--- Dataset records Enclosed Below ---
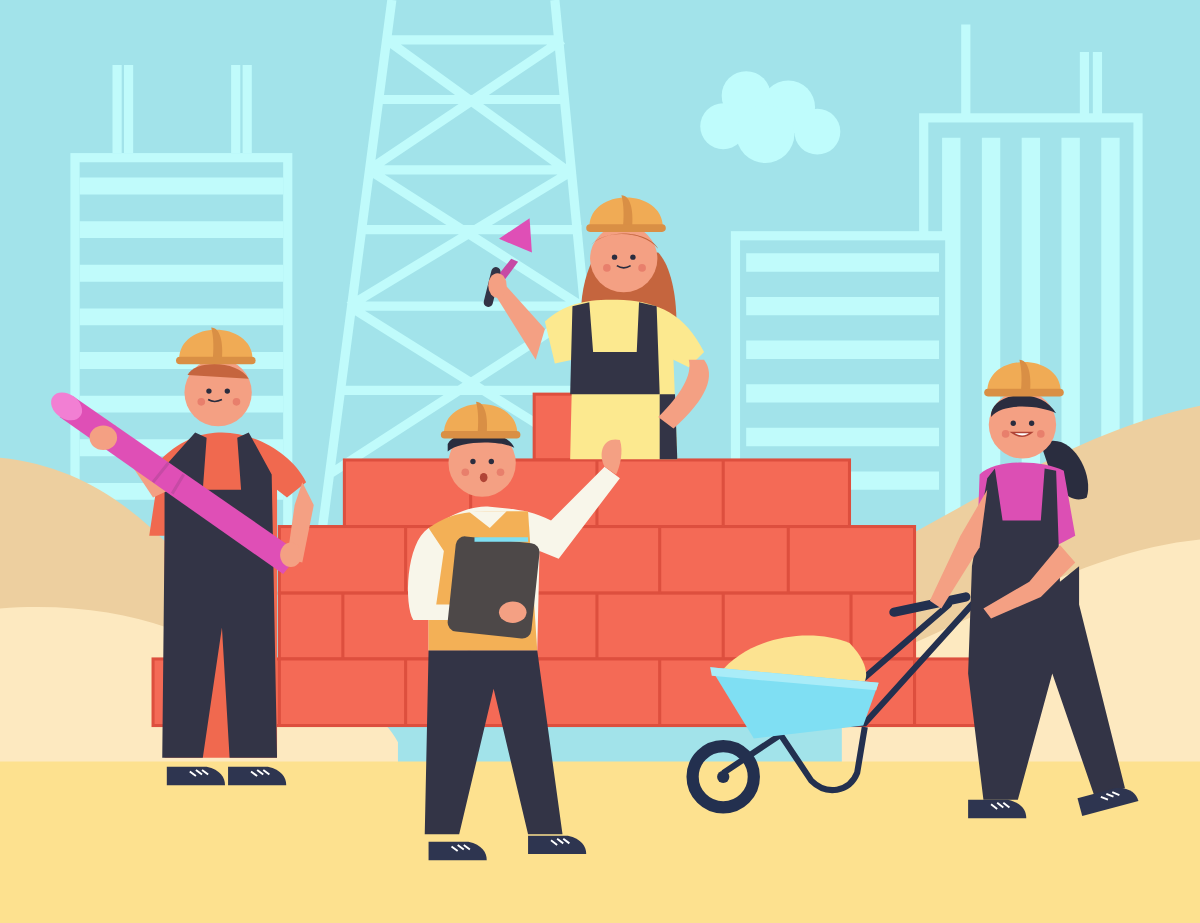
<!DOCTYPE html>
<html lang="en">
<head>
<meta charset="utf-8">
<title>Young Builders at the Construction Site</title>
<link rel="stylesheet" href="https://fonts.googleapis.com/css2?family=Nunito&display=swap">
<style>
:root{
--sky:#a2e3ea;--line:#c0fbfb;--cloud:#bffcfc;
--dune:#edcf9f;--sand-light:#fde9c0;--ground:#fde18f;
--brick:#f46a56;--mortar:#dd4f3e;
--skin:#f4a083;--cheek:#e87f6c;--helmet:#f0ab55;--helmet-dark:#d98f45;
--overall:#333446;--shoe:#2e3550;--shoe-line:#ffffff;
--hair-brown:#c5653e;--hair-dark:#2a2d3f;
--shirt-orange:#f0694f;--shirt-white:#f8f6ea;--vest:#f3b056;--shirt-yellow:#fce98f;--shirt-pink:#dc4fb4;
--tube:#df4fb6;--tube-end:#f27fd3;--tablet:#4d4848;
--barrow:#7fdff3;--barrow-rim:#a9ecf8;--barrow-frame:#23304f;--load:#fce391;
}
html,body{margin:0;width:1200px;height:923px;overflow:hidden;font-family:'Nunito',sans-serif;background:var(--sky)}
svg{display:block}
</style>
</head>
<body>
<svg width="1200" height="923" viewBox="0 0 1568 1206" role="img" aria-label="Four children in hard hats building a brick wall at a construction site">
<defs>
<g id="helmet">
<path d="M-48 -8 C-48 -60 48 -60 48 -8 Z" fill="var(--helmet)"/>
<path d="M-6 -50 C6 -50 10 -30 8 -8 L-4 -8 C-2 -30 -4 -42 -6 -50Z" fill="var(--helmet-dark)"/>
<rect x="-52" y="-12" width="104" height="10" rx="5" fill="var(--helmet-dark)"/>
</g>
<g id="shoe">
<path d="M-30 0 L22 0 C40 4 46 14 46 24 L-30 24 Z" fill="var(--shoe)"/>
<path d="M0 6 l8 6 M8 4 l8 6 M16 4 l8 6" stroke="var(--shoe-line)" stroke-width="2.5"/>
</g>
<g id="face">
<circle r="44" fill="var(--skin)"/>
<circle cx="-22" cy="12" r="5" fill="var(--cheek)"/>
<circle cx="24" cy="12" r="5" fill="var(--cheek)"/>
<circle cx="-12" cy="-2" r="3.5" fill="var(--hair-dark)"/>
<circle cx="12" cy="-2" r="3.5" fill="var(--hair-dark)"/>
</g>
</defs>

<rect class="sky" width="1568" height="1206" fill="var(--sky)"/>

<g class="skyline" fill="none" stroke="var(--line)" stroke-width="12">
<path d="M153 85V200M168 85V200M308 85V200M323 85V200M1262 32V150M1417 68V150M1434 68V150"/>
<rect x="98" y="206" width="278" height="520" fill="var(--sky)"/>
<path d="M104 243H370M104 300H370M104 357H370M104 414H370M104 471H370M104 528H370M104 585H370M104 642H370" stroke-width="22"/>
<path d="M512 0 L420 700 M725 0 L785 620 M505 52H735 M495 130H740 M482 222H750 M470 300H760 M456 400H770 M442 510H775 M505 52L740 222 M735 52L482 222 M482 222L760 400 M750 222L456 400 M456 400L775 600 M770 400L430 620"/>
<rect x="1207" y="154" width="280" height="560" fill="var(--sky)"/>
<path d="M1243 180V714M1295 180V714M1347 180V714M1399 180V714M1451 180V714" stroke-width="24"/>
<rect x="961" y="308" width="280" height="420" fill="var(--sky)"/>
<path d="M975 343H1227M975 400H1227M975 457H1227M975 514H1227M975 571H1227M975 628H1227" stroke-width="24"/>
</g>
<g class="cloud" fill="var(--cloud)">
<circle cx="975" cy="125" r="32"/><circle cx="1030" cy="140" r="35"/><circle cx="1068" cy="172" r="30"/>
<circle cx="945" cy="165" r="30"/><circle cx="1000" cy="175" r="38"/>
</g>

<g class="dunes">
<path d="M0 598 C120 610 200 680 280 780 L280 1000 H0Z" fill="var(--dune)"/>
<path d="M1150 720 C1300 640 1420 560 1568 530 V1000 H1150Z" fill="var(--dune)"/>
<path d="M0 795 C200 780 320 860 380 915 C450 905 500 930 520 970 L520 1000 H0Z" fill="var(--sand-light)"/>
<path d="M1100 880 C1300 800 1420 720 1568 705 V1000 H1100Z" fill="var(--sand-light)"/>
<rect y="995" width="1568" height="211" fill="var(--ground)"/>
</g>

<g class="brick-wall" fill="var(--brick)" stroke="var(--mortar)" stroke-width="4">
<rect x="698" y="515" width="164" height="86"/>
<rect x="450" y="601" width="660" height="87"/>
<rect x="365" y="688" width="830" height="87"/>
<rect x="365" y="775" width="830" height="86"/>
<rect x="200" y="861" width="1080" height="87"/>
<path d="M615 601V688M780 601V688M945 601V688M530 688V775M695 688V775M862 688V775M1030 688V775M448 775V861M613 775V861M780 775V861M945 775V861M1112 775V861M365 861V948M530 861V948M695 861V948M862 861V948M1030 861V948M1195 861V948" fill="none"/>
</g>

<g class="builder-bricklayer">
<path d="M780 330 C760 360 750 420 770 470 L880 470 C890 410 880 350 860 330Z" fill="var(--hair-brown)"/>
<path d="M712 420 C740 395 770 390 815 392 C860 395 895 410 920 460 L900 480 L880 470 L885 600 H745 L748 470 L725 475Z" fill="var(--shirt-yellow)"/>
<path d="M748 400 L770 395 L775 460 H832 L835 395 L858 400 L862 515 H745Z" fill="var(--overall)"/>
<path d="M862 515 V600 H885 L882 515Z" fill="var(--overall)"/>
<path d="M712 430 L660 372 L645 382 L700 470 Z" fill="var(--skin)"/>
<path d="M920 470 C935 490 925 520 880 560 L860 545 C890 515 905 490 900 470Z" fill="var(--skin)"/>
<path d="M652 358 L668 338 L677 342 L660 365 Z" fill="#c64aa5"/>
<path d="M648 355 L638 395" stroke="var(--overall)" stroke-width="12" stroke-linecap="round"/>
<path d="M652 312 L692 285 L695 330 Z" fill="var(--tube)"/>
<ellipse cx="650" cy="373" rx="12" ry="16" fill="var(--skin)"/>
<use href="#face" x="815" y="338"/>
<path d="M772 320 C790 300 840 300 860 325 C850 305 800 295 772 320Z" fill="var(--hair-brown)"/>
<path d="M806 347 Q815 353 824 347" stroke="var(--hair-dark)" stroke-width="2" fill="none"/>
<use href="#helmet" x="818" y="305"/>
</g>

<g class="builder-tube">
<path d="M210 600 C240 572 265 565 290 565 C330 565 380 590 400 630 L375 650 L362 640 L362 990 H215 L215 700 L195 700Z" fill="var(--shirt-orange)"/>
<path d="M215 700 L215 610 L255 565 L270 572 L265 640 H315 L310 572 L325 565 L355 620 L362 990 L300 990 L290 820 L265 990 H212 Z" fill="var(--overall)"/>
<path d="M140 560 L200 650 L222 640 L150 555Z" fill="var(--skin)"/>
<path d="M395 630 L410 660 L395 735 L375 730 L385 660Z" fill="var(--skin)"/>
<path d="M96 518 L392 723 L370 750 L78 545Z" fill="var(--tube)"/>
<ellipse cx="87" cy="531" rx="16" ry="22" transform="rotate(-55 87 531)" fill="var(--tube-end)"/>
<path d="M220 605 L200 630 M240 620 L225 645" stroke="#c64aa5" stroke-width="4"/>
<ellipse cx="135" cy="572" rx="18" ry="16" fill="var(--skin)"/>
<ellipse cx="380" cy="725" rx="14" ry="16" fill="var(--skin)"/>
<use href="#shoe" x="248" y="1002"/>
<use href="#shoe" x="328" y="1002"/>
<use href="#face" x="285" y="513"/>
<path d="M272 522 Q280 527 290 522" stroke="var(--hair-dark)" stroke-width="2" fill="none"/>
<path d="M245 490 C255 470 310 470 325 495" fill="var(--hair-brown)"/>
<use href="#helmet" x="282" y="478"/>
</g>

<g class="builder-foreman">
<path d="M565 690 C590 670 620 660 640 662 C665 665 690 665 720 680 L790 610 L810 625 L730 730 L705 720 L702 850 H560 L560 760 Z" fill="var(--shirt-white)"/>
<path d="M560 690 C585 672 608 668 640 668 L690 668 L702 850 H560Z" fill="var(--vest)"/>
<path d="M612 668 L640 690 L662 668Z" fill="var(--shirt-white)"/>
<path d="M560 690 C530 710 528 790 540 810 L650 810 L650 790 L570 790 L580 720Z" fill="var(--shirt-white)"/>
<rect x="590" y="705" width="110" height="125" rx="12" transform="rotate(6 645 767)" fill="var(--tablet)"/>
<path d="M620 705 L690 705" stroke="var(--barrow)" stroke-width="6"/>
<ellipse cx="670" cy="800" rx="18" ry="14" fill="var(--skin)"/>
<path d="M790 610 C780 590 790 570 810 575 C815 590 810 610 805 620Z" fill="var(--skin)"/>
<path d="M560 850 H702 L735 1090 L690 1090 L645 900 L600 1090 H555Z" fill="var(--overall)"/>
<use href="#shoe" x="590" y="1100"/>
<use href="#shoe" x="720" y="1092"/>
<use href="#face" x="630" y="605"/>
<ellipse cx="632" cy="624" rx="5" ry="6" fill="#b04436"/>
<path d="M585 580 C595 560 660 558 672 585 C655 575 600 575 585 590Z" fill="var(--hair-dark)"/>
<use href="#helmet" x="628" y="575"/>
</g>

<g class="wheelbarrow">
<path d="M1000 950 L1130 945 L1270 790" stroke="var(--barrow-frame)" stroke-width="8" fill="none" stroke-linecap="round"/>
<path d="M1130 885 L1240 790" stroke="var(--barrow-frame)" stroke-width="8" stroke-linecap="round"/>
<path d="M1168 800 L1262 780" stroke="var(--barrow-frame)" stroke-width="12" stroke-linecap="round"/>
<path d="M945 1010 L1020 960 L1060 1020 C1080 1040 1110 1035 1120 1010 L1130 950" stroke="var(--barrow-frame)" stroke-width="8" fill="none"/>
<path d="M940 880 C980 830 1060 820 1110 840 C1130 860 1135 880 1130 890 Z" fill="var(--load)"/>
<path d="M928 872 L1148 892 L1128 948 L985 965Z" fill="var(--barrow)"/>
<path d="M928 872 L1148 892 L1145 902 L930 883Z" fill="var(--barrow-rim)"/>
<circle cx="945" cy="1015" r="40" fill="none" stroke="var(--barrow-frame)" stroke-width="16"/>
<circle cx="945" cy="1015" r="8" fill="var(--barrow-frame)"/>
</g>

<g class="builder-barrow">
<path d="M1360 580 C1400 560 1430 620 1420 650 C1400 660 1380 640 1370 610Z" fill="var(--hair-dark)"/>
<path d="M1280 620 C1300 600 1360 600 1390 615 L1405 700 L1382 712 L1380 760 L1275 760 Z" fill="var(--shirt-pink)"/>
<path d="M1290 625 L1300 612 L1310 680 H1360 L1365 612 L1380 615 L1385 760 L1410 740 L1410 790 L1470 1030 L1430 1040 L1375 880 L1330 1045 L1285 1045 L1265 880 L1270 740 Z" fill="var(--overall)"/>
<path d="M1290 640 L1255 700 L1215 785 L1230 795 L1280 715Z" fill="var(--skin)"/>
<path d="M1385 712 L1345 760 L1285 795 L1295 808 L1360 780 L1405 735Z" fill="var(--skin)"/>
<use href="#shoe" x="1295" y="1045"/>
<use href="#shoe" x="1440" y="1035" transform="rotate(-15 1440 1047)"/>
<use href="#face" x="1336" y="555"/>
<path d="M1322 565 Q1336 575 1348 565 Z" fill="#fff" stroke="#b04436" stroke-width="2"/>
<path d="M1295 540 C1300 512 1360 505 1380 540 C1360 530 1310 525 1295 545Z" fill="var(--hair-dark)"/>
<use href="#helmet" x="1338" y="520"/>
</g>
</svg>
</body>
</html>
--- End of Enclosed Dataset records ---
▶ _Assignment_
Return, from the data, each line where the string "transform" occurs.

▶ _Finished task_
<ellipse cx="87" cy="531" rx="16" ry="22" transform="rotate(-55 87 531)" fill="var(--tube-end)"/>
<rect x="590" y="705" width="110" height="125" rx="12" transform="rotate(6 645 767)" fill="var(--tablet)"/>
<use href="#shoe" x="1440" y="1035" transform="rotate(-15 1440 1047)"/>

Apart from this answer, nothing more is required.